* **About this exercise**
How many lines of these entries hold the string "night"? Reply with the number alone.

* **Pictures paired with source code**
· · · · ·

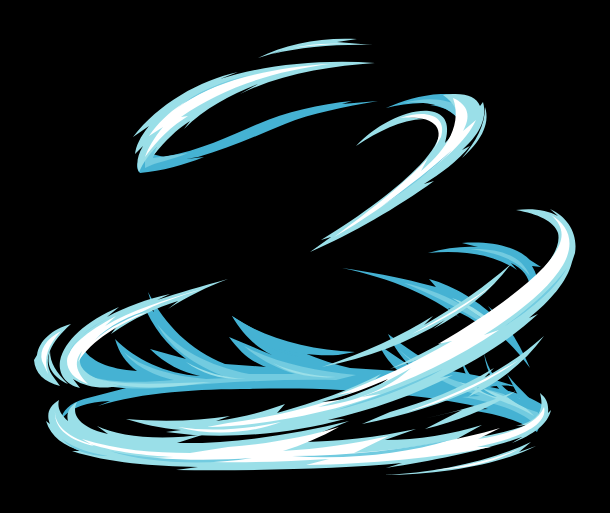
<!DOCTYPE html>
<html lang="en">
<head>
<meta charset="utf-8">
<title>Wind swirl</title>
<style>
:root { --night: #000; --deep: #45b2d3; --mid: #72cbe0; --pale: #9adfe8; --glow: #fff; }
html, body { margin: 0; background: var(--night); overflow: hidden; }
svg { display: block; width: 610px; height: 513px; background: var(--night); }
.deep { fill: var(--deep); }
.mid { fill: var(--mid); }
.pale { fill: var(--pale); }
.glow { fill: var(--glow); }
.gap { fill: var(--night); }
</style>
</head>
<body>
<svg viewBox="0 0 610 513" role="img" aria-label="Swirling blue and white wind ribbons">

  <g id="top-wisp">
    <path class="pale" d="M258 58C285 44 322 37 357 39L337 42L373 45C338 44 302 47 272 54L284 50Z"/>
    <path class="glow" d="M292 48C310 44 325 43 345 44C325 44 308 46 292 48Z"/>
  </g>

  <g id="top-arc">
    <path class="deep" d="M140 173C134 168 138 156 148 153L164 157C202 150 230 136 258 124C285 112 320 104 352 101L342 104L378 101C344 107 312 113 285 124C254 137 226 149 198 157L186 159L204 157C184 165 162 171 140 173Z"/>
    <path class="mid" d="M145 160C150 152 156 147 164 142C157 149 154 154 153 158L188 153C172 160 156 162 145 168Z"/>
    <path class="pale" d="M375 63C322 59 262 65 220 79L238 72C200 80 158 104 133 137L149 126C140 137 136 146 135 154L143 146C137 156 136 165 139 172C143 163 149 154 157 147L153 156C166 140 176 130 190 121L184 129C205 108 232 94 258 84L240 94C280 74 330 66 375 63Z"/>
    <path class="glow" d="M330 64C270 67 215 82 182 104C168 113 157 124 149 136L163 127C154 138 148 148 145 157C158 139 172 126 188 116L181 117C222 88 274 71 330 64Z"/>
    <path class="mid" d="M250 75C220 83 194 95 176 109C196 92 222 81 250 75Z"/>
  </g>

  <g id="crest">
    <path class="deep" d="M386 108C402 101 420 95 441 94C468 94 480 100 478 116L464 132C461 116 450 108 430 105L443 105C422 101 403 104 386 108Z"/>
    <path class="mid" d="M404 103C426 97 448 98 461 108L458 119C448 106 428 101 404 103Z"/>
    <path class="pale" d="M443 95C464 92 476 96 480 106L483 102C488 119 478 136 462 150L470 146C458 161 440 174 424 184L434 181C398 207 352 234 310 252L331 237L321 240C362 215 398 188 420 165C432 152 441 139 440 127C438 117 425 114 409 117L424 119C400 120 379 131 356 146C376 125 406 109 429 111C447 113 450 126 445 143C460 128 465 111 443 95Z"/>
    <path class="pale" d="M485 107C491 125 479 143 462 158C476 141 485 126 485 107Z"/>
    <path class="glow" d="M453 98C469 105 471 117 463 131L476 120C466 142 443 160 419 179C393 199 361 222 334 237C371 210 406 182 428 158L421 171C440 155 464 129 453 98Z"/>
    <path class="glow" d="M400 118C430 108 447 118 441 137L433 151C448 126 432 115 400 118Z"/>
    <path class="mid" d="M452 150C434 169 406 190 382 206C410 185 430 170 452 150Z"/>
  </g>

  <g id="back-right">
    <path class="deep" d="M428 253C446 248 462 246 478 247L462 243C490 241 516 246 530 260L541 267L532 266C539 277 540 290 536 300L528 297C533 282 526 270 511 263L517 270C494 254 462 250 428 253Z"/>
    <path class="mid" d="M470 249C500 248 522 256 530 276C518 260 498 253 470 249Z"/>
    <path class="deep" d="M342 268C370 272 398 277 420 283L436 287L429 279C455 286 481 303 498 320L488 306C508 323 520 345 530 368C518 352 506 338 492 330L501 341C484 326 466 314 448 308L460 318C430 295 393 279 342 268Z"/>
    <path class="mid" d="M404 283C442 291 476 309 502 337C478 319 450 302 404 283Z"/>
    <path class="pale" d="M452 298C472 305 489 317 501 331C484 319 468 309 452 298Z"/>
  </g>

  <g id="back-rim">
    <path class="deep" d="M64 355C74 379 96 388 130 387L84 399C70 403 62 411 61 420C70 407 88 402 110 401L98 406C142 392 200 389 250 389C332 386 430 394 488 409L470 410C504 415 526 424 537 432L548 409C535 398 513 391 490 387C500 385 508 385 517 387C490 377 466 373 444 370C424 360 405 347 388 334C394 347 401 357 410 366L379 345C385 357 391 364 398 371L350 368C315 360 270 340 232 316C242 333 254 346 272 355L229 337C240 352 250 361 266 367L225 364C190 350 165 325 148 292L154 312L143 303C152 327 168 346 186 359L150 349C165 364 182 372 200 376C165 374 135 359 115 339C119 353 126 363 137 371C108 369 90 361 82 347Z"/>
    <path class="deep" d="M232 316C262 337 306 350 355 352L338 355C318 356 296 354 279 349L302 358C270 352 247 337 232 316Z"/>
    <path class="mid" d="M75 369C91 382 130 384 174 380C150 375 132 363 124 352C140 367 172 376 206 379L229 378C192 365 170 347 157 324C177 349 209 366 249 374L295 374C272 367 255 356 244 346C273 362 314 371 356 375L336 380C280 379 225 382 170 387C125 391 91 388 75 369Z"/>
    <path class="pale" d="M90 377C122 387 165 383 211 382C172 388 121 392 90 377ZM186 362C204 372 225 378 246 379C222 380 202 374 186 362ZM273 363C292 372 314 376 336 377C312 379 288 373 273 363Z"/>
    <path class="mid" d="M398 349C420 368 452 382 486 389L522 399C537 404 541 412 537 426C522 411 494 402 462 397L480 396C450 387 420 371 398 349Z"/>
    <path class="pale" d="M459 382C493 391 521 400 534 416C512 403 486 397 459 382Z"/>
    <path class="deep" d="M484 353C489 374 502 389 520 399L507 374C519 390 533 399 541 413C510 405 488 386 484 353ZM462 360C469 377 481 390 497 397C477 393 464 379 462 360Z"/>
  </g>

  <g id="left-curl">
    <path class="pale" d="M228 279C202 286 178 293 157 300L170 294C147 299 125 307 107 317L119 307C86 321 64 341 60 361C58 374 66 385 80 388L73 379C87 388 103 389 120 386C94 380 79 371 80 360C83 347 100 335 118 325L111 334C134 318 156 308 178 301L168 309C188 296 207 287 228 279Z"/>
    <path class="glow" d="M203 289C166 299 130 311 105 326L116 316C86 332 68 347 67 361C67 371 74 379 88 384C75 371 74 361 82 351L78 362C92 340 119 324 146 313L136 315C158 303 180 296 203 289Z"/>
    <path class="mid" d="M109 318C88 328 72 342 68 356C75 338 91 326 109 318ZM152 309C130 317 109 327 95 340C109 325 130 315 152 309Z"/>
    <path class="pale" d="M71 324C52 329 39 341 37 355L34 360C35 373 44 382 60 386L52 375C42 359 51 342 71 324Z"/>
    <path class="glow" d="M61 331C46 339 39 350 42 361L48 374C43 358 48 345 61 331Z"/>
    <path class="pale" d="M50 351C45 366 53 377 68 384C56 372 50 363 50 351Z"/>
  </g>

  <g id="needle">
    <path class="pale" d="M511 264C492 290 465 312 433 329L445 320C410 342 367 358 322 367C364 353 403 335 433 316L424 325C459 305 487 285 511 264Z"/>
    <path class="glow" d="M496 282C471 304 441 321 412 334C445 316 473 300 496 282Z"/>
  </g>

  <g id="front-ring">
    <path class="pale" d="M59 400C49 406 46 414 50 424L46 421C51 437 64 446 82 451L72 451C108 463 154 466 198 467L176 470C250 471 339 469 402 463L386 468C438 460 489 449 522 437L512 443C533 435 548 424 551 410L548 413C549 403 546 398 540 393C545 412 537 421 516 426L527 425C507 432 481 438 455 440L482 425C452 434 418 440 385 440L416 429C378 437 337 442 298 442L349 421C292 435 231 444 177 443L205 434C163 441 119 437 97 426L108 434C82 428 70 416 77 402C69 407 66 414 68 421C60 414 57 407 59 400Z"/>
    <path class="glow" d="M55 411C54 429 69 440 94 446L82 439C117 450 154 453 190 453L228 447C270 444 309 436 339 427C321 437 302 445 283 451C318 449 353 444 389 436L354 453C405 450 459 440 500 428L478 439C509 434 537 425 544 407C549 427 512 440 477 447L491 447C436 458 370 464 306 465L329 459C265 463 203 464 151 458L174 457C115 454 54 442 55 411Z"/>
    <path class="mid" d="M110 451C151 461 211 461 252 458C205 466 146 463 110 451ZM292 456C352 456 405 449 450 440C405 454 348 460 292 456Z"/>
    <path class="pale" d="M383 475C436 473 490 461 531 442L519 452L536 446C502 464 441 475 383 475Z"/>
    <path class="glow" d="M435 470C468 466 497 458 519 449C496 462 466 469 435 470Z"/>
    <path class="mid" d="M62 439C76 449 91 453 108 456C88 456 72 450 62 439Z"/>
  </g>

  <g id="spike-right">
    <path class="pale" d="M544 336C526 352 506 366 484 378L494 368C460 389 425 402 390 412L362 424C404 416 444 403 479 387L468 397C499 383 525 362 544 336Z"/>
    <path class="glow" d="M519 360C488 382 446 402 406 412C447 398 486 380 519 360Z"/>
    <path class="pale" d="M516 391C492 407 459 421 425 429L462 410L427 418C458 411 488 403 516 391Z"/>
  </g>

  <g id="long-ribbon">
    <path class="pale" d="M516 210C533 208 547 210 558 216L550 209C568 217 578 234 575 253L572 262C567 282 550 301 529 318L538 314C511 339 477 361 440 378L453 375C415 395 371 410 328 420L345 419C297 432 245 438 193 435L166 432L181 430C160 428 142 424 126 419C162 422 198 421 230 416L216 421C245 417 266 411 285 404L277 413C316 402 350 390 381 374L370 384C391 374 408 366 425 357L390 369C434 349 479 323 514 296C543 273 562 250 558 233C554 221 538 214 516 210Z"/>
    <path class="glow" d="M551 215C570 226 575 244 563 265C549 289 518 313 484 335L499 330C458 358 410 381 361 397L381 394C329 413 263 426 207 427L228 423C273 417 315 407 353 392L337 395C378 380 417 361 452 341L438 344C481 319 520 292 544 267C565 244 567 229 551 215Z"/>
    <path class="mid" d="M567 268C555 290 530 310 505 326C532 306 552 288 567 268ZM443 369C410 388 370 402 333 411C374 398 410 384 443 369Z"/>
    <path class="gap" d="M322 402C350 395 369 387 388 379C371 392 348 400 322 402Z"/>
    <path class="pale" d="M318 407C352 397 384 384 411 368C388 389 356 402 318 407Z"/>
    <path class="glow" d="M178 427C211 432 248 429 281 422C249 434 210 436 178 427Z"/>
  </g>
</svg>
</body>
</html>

· · · · ·

* **Result of this exercise**
4